Navigating the challenges of subsea lifting

30 March 2020


It’s hard to imagine how difficult it must be to work in offshore conditions. Sure, you could start by looking out of the window, if you’ve lived in the UK during the last six months—we’re already up to the letter ‘D’ in the alphabet of named storms so far in 2020, and Ciara and Dennis have brought some pretty spectacularly bad weather with them in recent weeks—but, joking aside, that isn’t really a patch on the harshness of the conditions found on offshore wind farms, rigs, and so on.


While it’s obviously the human operators who have to endure the most out in the oceans, the lifting equipment that gets deployed to offshore and particularly subsea jobs also needs to be tough.

Many subsea hoists are still only used once before they have to be discarded, due to the corrosive effects of the salt water, as well as the possibility for particulate from the sea bed and other contaminants to work their way into the hoists.

Not only is that an expensive way to use a hoist, it also provides logistical problems—there isn’t usually a ‘local dealer’ in the middle of the sea who can easily deliver more hoists, so multiple units are required in stock at any given time.

It was encouraging to hear about the work of some of the subsea hoist manufacturers in our industry, then, who have not only designed hoists that can withstand multiple immersions, resisting corrosion and ingress of sand and other substances, but also worked with external bodies to develop testing regimes and standards, to guarantee end-users that their hoist can be re-used without the risk of failure—which must be a reassuring promise to have when you’re facing the aggressive conditions of the sea.
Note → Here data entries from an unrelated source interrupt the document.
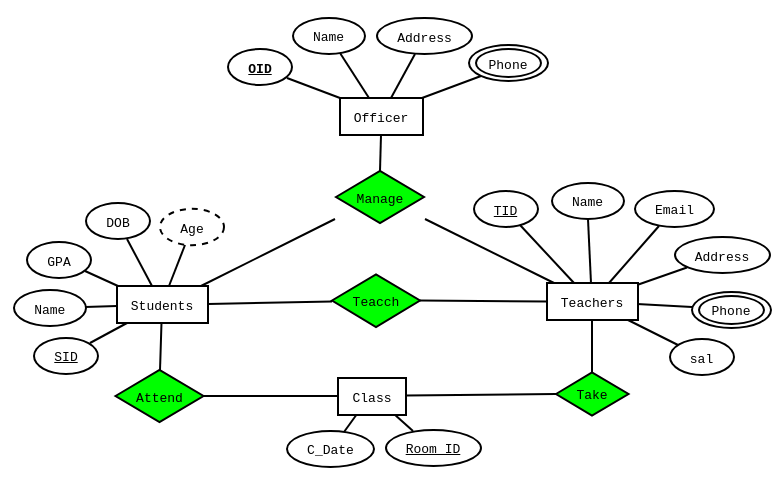
<!DOCTYPE html>
<html lang="en">
<head>
<meta charset="utf-8">
<title>School entity relationship diagram</title>
<style>
:root { --ink: #000; --paper: #fff; --relation: #0f0; }
* { box-sizing: border-box; }
body { margin: 0; background: var(--paper); }
.diagram {
  position: relative; width: 784px; height: 484px; overflow: hidden;
  background: var(--paper); color: var(--ink);
  font: 13px/16px "Liberation Mono", monospace;
}
.connectors { position: absolute; inset: 0; fill: none; stroke: var(--ink); stroke-width: 2; }
.connectors .relations { fill: var(--relation); }
.connectors .derived-outline { fill: var(--paper); stroke-dasharray: 6 6; }
.node {
  position: absolute; left: var(--x); top: var(--y); width: var(--w); height: var(--h);
  display: flex; align-items: center; justify-content: center; padding-top: 5px; white-space: nowrap;
}
.entity, .attribute { border: 2px solid var(--ink); background: var(--paper); }
.entity { height: 39px; }
.attribute { height: 38px; border-radius: 50%; }
.derived { border-color: transparent; background: none; }
.multivalued::after { content: ""; position: absolute; inset: 2px 5px; border: 2px solid var(--ink); border-radius: 50%; }
.key span { text-decoration: underline; text-decoration-skip-ink: none; }
.primary { font-weight: 700; }
.relation { height: 54px; }
</style>
</head>
<body>
<main class="diagram">
  <svg class="connectors" width="784" height="484" viewBox="0 0 784 484" aria-hidden="true">
    <g class="officer-lines">
      <line x1="287" y1="78" x2="340" y2="98"/>
      <line x1="340" y1="53" x2="369" y2="98"/>
      <line x1="415" y1="54" x2="391" y2="98"/>
      <line x1="481" y1="76" x2="422" y2="98"/>
      <line x1="381" y1="135" x2="380" y2="171"/>
    </g>
    <g class="student-lines">
      <line x1="335" y1="219" x2="201" y2="286"/>
      <line x1="127" y1="239" x2="152" y2="286"/>
      <line x1="185" y1="245" x2="169" y2="286"/>
      <line x1="85" y1="271" x2="118" y2="286"/>
      <line x1="85" y1="307" x2="117" y2="306"/>
      <line x1="90" y1="343" x2="127" y2="323"/>
      <line x1="208" y1="304" x2="332" y2="301.5"/>
      <line x1="161.5" y1="323" x2="160" y2="370"/>
    </g>
    <g class="teacher-lines">
      <line x1="425" y1="219" x2="554" y2="283"/>
      <line x1="520" y1="225" x2="574" y2="283"/>
      <line x1="588" y1="219" x2="591" y2="283"/>
      <line x1="659" y1="226" x2="609" y2="283"/>
      <line x1="687" y1="267.5" x2="637" y2="285"/>
      <line x1="637" y1="304" x2="692" y2="307"/>
      <line x1="628" y1="320" x2="678" y2="345"/>
      <line x1="420" y1="300.5" x2="547" y2="301.5"/>
      <line x1="592" y1="320" x2="592" y2="373"/>
    </g>
    <g class="class-lines">
      <line x1="203" y1="396" x2="338" y2="396"/>
      <line x1="406" y1="395.5" x2="556" y2="394"/>
      <line x1="357" y1="414" x2="344" y2="432"/>
      <line x1="394" y1="414" x2="413" y2="431"/>
    </g>
    <g class="relations">
      <polygon points="336,197 380,171 424,197 380,223"/>
      <polygon points="332,300.5 376,274.5 420,300.5 376,327"/>
      <polygon points="115.5,396 159.5,370 203.5,396 159.5,422"/>
      <polygon points="556,394 592,372.5 628.5,394 592,415.5"/>
    </g>
    <ellipse class="derived-outline" cx="192" cy="227" rx="32" ry="18.2"/>
  </svg>

  <!-- Officer -->
  <div class="node entity" style="--x:338.5px;--y:97px;--w:85px"><span>Officer</span></div>
  <div class="node attribute key primary" style="--x:227px;--y:48px;--w:66px"><span>OID</span></div>
  <div class="node attribute" style="--x:291.5px;--y:16.5px;--w:74px"><span>Name</span></div>
  <div class="node attribute" style="--x:376px;--y:17px;--w:97px"><span>Address</span></div>
  <div class="node attribute multivalued" style="--x:467.5px;--y:44px;--w:81px"><span>Phone</span></div>

  <!-- Students -->
  <div class="node entity" style="--x:115.5px;--y:285px;--w:93px"><span>Students</span></div>
  <div class="node attribute" style="--x:85px;--y:202px;--w:66px"><span>DOB</span></div>
  <div class="node attribute derived" style="--x:159px;--y:208px;--w:66px"><span>Age</span></div>
  <div class="node attribute" style="--x:26px;--y:241px;--w:66px"><span>GPA</span></div>
  <div class="node attribute" style="--x:13px;--y:289px;--w:73.5px"><span>Name</span></div>
  <div class="node attribute key" style="--x:33px;--y:336.5px;--w:66px"><span>SID</span></div>

  <!-- Teachers -->
  <div class="node entity" style="--x:545.5px;--y:282px;--w:93px"><span>Teachers</span></div>
  <div class="node attribute key" style="--x:472.5px;--y:190px;--w:66px"><span>TID</span></div>
  <div class="node attribute" style="--x:550.5px;--y:181.5px;--w:74px"><span>Name</span></div>
  <div class="node attribute" style="--x:634px;--y:189.5px;--w:81px"><span>Email</span></div>
  <div class="node attribute" style="--x:673.5px;--y:236px;--w:97px"><span>Address</span></div>
  <div class="node attribute multivalued" style="--x:690.5px;--y:290.5px;--w:81px"><span>Phone</span></div>
  <div class="node attribute" style="--x:668.5px;--y:338px;--w:66px"><span>sal</span></div>

  <!-- Class -->
  <div class="node entity" style="--x:337px;--y:376.5px;--w:70px"><span>Class</span></div>
  <div class="node attribute" style="--x:286px;--y:429.5px;--w:89px"><span>C_Date</span></div>
  <div class="node attribute key" style="--x:384.5px;--y:428.5px;--w:97px"><span>Room_ID</span></div>

  <!-- Relationships -->
  <div class="node relation" style="--x:336px;--y:170px;--w:88px"><span>Manage</span></div>
  <div class="node relation" style="--x:332px;--y:273.5px;--w:88px"><span>Teacch</span></div>
  <div class="node relation" style="--x:115.5px;--y:369px;--w:88px"><span>Attend</span></div>
  <div class="node relation" style="--x:556px;--y:366.5px;--w:72px"><span>Take</span></div>
</main>
</body>
</html>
You can read about the latest developments in that sector in this issue; you can also read Mike Straus’s report on the lifting equipment market in Canada. It’s Mike’s first feature for Hoist, and I think you’ll find it as interesting as I did—there’s a mine of information not only on current market forces and on the individual events and projects influencing the Canadian economy, but also plenty of comment from individuals invested in the sector.

Mike will be reporting again later in the year to look at other regions of North America; our next report on the US will follow my visit to Modex, which takes place in Atlanta this month.

Our third and final feature in this issue is Tom Woerndl’s article on some of the lifting attachments available to end-users in our sector.

This also includes coverage of the concerns of the subsea sector, with the launch of a safety hook protected by a corrosion-resistant dual surface treatment, as well as a look at some process crane grabs that employ the benefits of ‘smart technology’, by calculating the optimum pressure and speeds required for lifting different bundles of material.

Finally, a reminder, if you’re a provider of services or products in the sector, that our future feature list can be found in our Media Pack via our website—you’re welcome to get in touch if you have any relevant news to submit.